Soon, the environmental review process will begin, and the public will be invited to comment on the different alternatives for the project’s way forward. Options will vary widely, and will include a long list of particulars, such as whether to repair or replace the light, or whether to include a landscaping project for the dusty-colored lighthouse grounds.
More information on the first public meeting for this part of the process will be coming in the next few weeks, and once this stage is complete, contractors can get to work on the trickier, and lengthier, renovation aspects of the project.
Just like any old-structure renovation, data is still being acquired to determine the exact scope of the work ahead. For example, that 1890 lightning strike crack may need some in-depth work if it compromises the structural integrity of the lighthouse, but it also might not. Structural engineers and additional specialists will answer these questions before the big restoration work beings, likely in the late summer or early fall of 2022.
In terms of budget for the ongoing restoration work, the project has been in the works for years, and the National Park Service has already received funding for the upcoming repairs. The items that need to be addressed originally stemmed from the results of a 2014 Comprehensive Condition Assessment Report and a 2016 Historic Structure Report.
The complete restoration project is estimated to take a total of 1-3 years, but it all depends on what other surprises are unearthed.
“We have a lot of info [from our testing] coming in, so we’ll know more in the next week or so,” said Frailey.
“All this stucco-like material that remains, we still have a lot of mysteries there – ‘Does it need to be removed? Can it stay?’ And there are a lot of questions like that,” said Hallac. “But we’re excited to be uncovering so many questions.”
The lighthouse may open for a limited climbing season later in the summer or early fall, once the contractors have demobilized and have transformed the current construction site to the old familiar landmark. Right now, large squares of scaffolding have been erected on virtually every level of the lighthouse, and all of this equipment needs to be removed in order to make the lighthouse a safe place to visit. “If it’s possible [to open the lighthouse to the public], we will make it happen,” said Hallac.
In the meantime, the public can rest assured that when the lighthouse does reopen, it will be at its historically-accurate best, with newfound chapters of the lighthouse’s history.
“The interior is an anthology of how [all of these issues] have been addressed in the past,” said Frailey. “So it’s a discovery of the lighthouse’s story.”
Can they leave the bricks exposed or paint an clear finish on them? They look great in their natural color…..
david r strickland — I agree that the bricks look very nice in their natural color and state, but the project is very specific to try to “restore” the lighthouse to what it looked like in its early years (specifically ~1873-~1913). Since the first days of its completion the interior had been painted white–I would have to go back and locate the period documents from the time, which I do have, but it was something like a “lime-wash” or a “cement-wash” coating. Therefore the historians and preservationists are looking to mimic that, but with a breathable modern alternative that will allow moisture to move back and forth through the brick.
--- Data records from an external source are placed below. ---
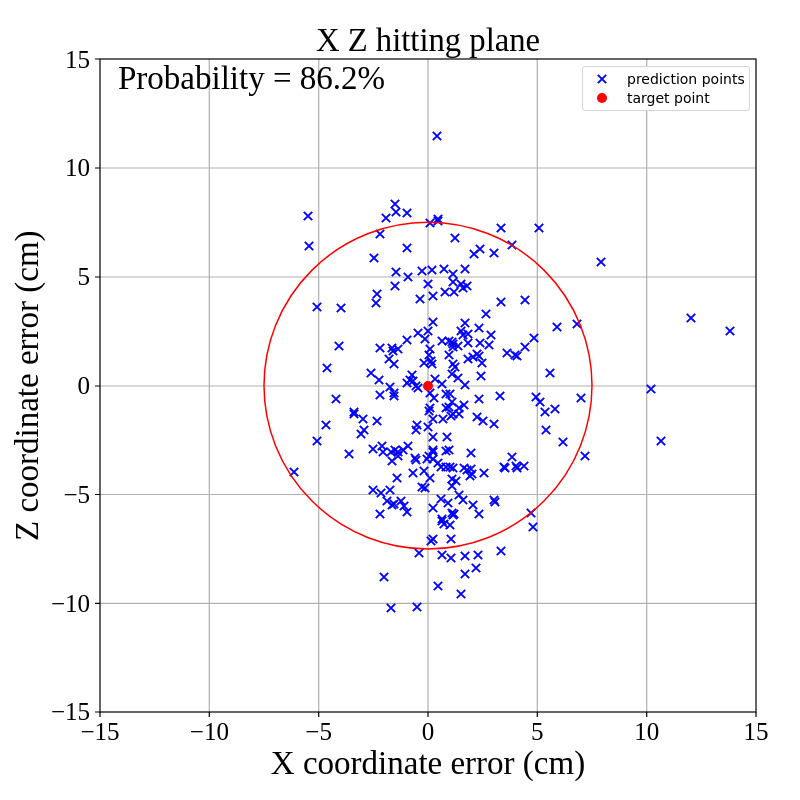
<!DOCTYPE html>
<html lang="en">
<head>
<meta charset="utf-8">
<title>X Z hitting plane</title>
<style>
:root { --paper: #fff; --ink: #000; --grid: #b0b0b0; --prediction: #00f; --target: #f00; --legend-line: #d5d5d5; }
* { box-sizing: border-box; margin: 0; padding: 0; }
body { width: 800px; height: 800px; overflow: hidden; background: var(--paper); }
.chart { width: 800px; height: 800px; display: grid; grid-template-columns: 100px 656px 44px; grid-template-rows: 59px 653px 88px; color: var(--ink); font: 33px/1 "Liberation Serif", serif; white-space: nowrap; }
h1 { grid-area: 1 / 2; align-self: end; padding-bottom: 2px; text-align: center; font-size: 32.7px; font-weight: 400; }
.plot { grid-area: 2 / 2; position: relative; }
.plot svg { display: block; width: 656px; height: 653px; overflow: visible; }
.probability { position: absolute; left: 18px; top: 3px; }
.legend { position: absolute; left: 482px; top: 7px; width: 168px; height: 45px; padding: 2px 5px 2px 11px; display: flex; flex-direction: column; justify-content: space-evenly; list-style: none; border: 1px solid var(--legend-line); border-radius: 3px; background: var(--paper); font: 14px/18px "DejaVu Sans", sans-serif; }
.legend li { display: flex; align-items: center; gap: 17px; }
.legend svg { width: 16px; height: 16px; }
.ticks { display: flex; justify-content: space-between; list-style: none; font-size: 25px; }
.ticks li { display: flex; align-items: center; }
.x-axis { grid-area: 3 / 2; padding-top: 7px; }
.x-axis .ticks li { width: 0; justify-content: center; }
.x-axis .name { margin-top: 3px; text-align: center; }
.y-axis { grid-area: 2 / 1; display: flex; justify-content: space-between; padding-right: 10px; }
.y-axis .name { width: 33px; margin-left: 11px; writing-mode: vertical-rl; transform: rotate(180deg); text-align: center; }
.y-axis .ticks { width: 0; flex-direction: column; }
.y-axis .ticks li { height: 0; justify-content: flex-end; }
.frame, .grid, .tick-marks, .radius, .cross { fill: none; }
.frame, .tick-marks { stroke: var(--ink); stroke-width: 1.2; }
.grid { stroke: var(--grid); stroke-width: 1.2; }
.radius { stroke: var(--target); stroke-width: 1.5; }
.cross { stroke: var(--prediction); stroke-width: 1.9; }
.target { fill: var(--target); }
.predictions { fill: none; stroke: none; marker: url(#prediction-mark); }
</style>
</head>
<body>
<main class="chart">
  <h1>X Z hitting plane</h1>

  <div class="y-axis">
    <p class="name">Z coordinate error (cm)</p>
    <ul class="ticks"><li>15</li><li>10</li><li>5</li><li>0</li><li>−5</li><li>−10</li><li>−15</li></ul>
  </div>

  <section class="plot">
    <svg viewBox="100 59 656 653" role="img" aria-label="Scatter of prediction points around the target point">
      <defs>
        <marker id="prediction-mark" markerUnits="userSpaceOnUse" markerWidth="12" markerHeight="12" refX="6" refY="6">
          <path class="cross" d="M1.8 1.8l8.4 8.4M10.2 1.8l-8.4 8.4"/>
        </marker>
      </defs>
      <path class="grid" d="M209.3 59v653M318.7 59v653M428 59v653M537.3 59v653M646.7 59v653M100 168h656M100 277h656M100 386h656M100 494.5h656M100 603.3h656"/>
      <polyline class="predictions" points="437,136 308,216 309,246 395,204 396,212 407,213 386,218 380,234 407,248 374,258 430,223 438,219 438,221 455,238 501,228 539,228 512,245 494,253 480,249 474,254 601,262 691,318 730,331 651,389 661,441
        396,272 395,286 408,277 422,271 432,270 444,269 465,269 453,274 428,284 453,282 461,284 467,286 463,288 445,292 454,292 433,296 420,299 377,294 376,303 317,307 341,308 501,302 525,300 486,314 577,324 557,327 534,338 525,347
        339,346 327,368 336,399 326,425 317,441 349,454 294,472 354,412 354,414 363,419 364,430 361,434 377,421 380,348 392,348 398,349 393,351 389,359 394,364 371,373 379,380 390,387 380,395 394,393 394,396
        407,340 418,333 428,331 433,322 425,339 430,349 429,355 431,361 424,363 432,364 412,375 410,380 407,383 413,381 418,388 416,386 435,379 430,393 434,398 442,384 446,394 450,394
        442,341 449,341 452,342 453,344 458,346 461,331 463,335 465,323 468,343 468,334 479,328 480,343 491,335 489,345 477,354 473,357 479,356 482,363 468,359 453,347 449,355 453,364 455,367 452,374 458,378 465,385 481,376 507,353 515,355 517,356
        550,373 581,398 536,397 540,402 545,412 555,409 546,430 563,442 585,456 500,396 479,399 477,417 483,421 494,424 464,405 459,408 452,402 449,407 446,408 453,414 459,414 451,416 443,419 430,408 429,411 433,419
        417,425 416,430 428,427 433,437 447,437 449,450 446,451 471,453 433,450 433,452 429,456 427,459 433,459 415,458 416,460 408,446 403,450 398,452 395,450 391,452 382,446 383,452 373,449 392,461 398,456
        397,478 413,473 424,471 430,478 422,487 425,488 438,463 441,467 446,467 450,467 453,468 464,468 467,470 471,469 472,474 470,476 484,473 504,467 505,468 512,457 516,466 517,468 524,466 452,479 456,481 452,486
        373,490 381,493 390,490 387,501 392,505 394,504 401,501 404,506 407,512 380,514 433,508 441,499 448,503 459,495 463,500 473,505 479,514 494,500 495,502 452,513 454,514 453,515 442,519 442,521 444,524 450,525
        433,539 431,541 451,539 419,553 442,555 451,558 465,556 478,555 501,551 531,513 533,527 476,568 465,574 438,586 461,594 384,577 391,608 417,607"/>
      <circle class="target" cx="428" cy="386" r="5"/>
      <ellipse class="radius" cx="428" cy="385.6" rx="164" ry="163.3"/>
      <rect class="frame" x="100" y="59" width="656" height="653"/>
      <path class="tick-marks" d="M100 712v5M209.3 712v5M318.7 712v5M428 712v5M537.3 712v5M646.7 712v5M756 712v5M100 59h-5M100 168h-5M100 277h-5M100 386h-5M100 494.5h-5M100 603.3h-5M100 712h-5"/>
    </svg>
    <p class="probability">Probability = 86.2%</p>
    <ul class="legend">
      <li><svg viewBox="0 0 16 16" aria-hidden="true"><path class="cross" d="M3.8 3.8l8.4 8.4M12.2 3.8l-8.4 8.4"/></svg>prediction points</li>
      <li><svg viewBox="0 0 16 16" aria-hidden="true"><circle class="target" cx="8" cy="8" r="5"/></svg>target point</li>
    </ul>
  </section>

  <div class="x-axis">
    <ul class="ticks"><li>−15</li><li>−10</li><li>−5</li><li>0</li><li>5</li><li>10</li><li>15</li></ul>
    <p class="name">X coordinate error (cm)</p>
  </div>
</main>
</body>
</html>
Although I was born and raised in North Carolina, starting with Pasquotank County, I had climbed the Cape Hatteras Lighthouse many times as a child – in 1999 I wanted to be there after they moved it – and I was in 1999 and I did climb all those steps then – my husband and grand-daughter stayed below – because SHE was scared to climb – so I waved to them from way up there!!!! So thankful I got to do that then ’cause now I would only be able to stand and stare at it!!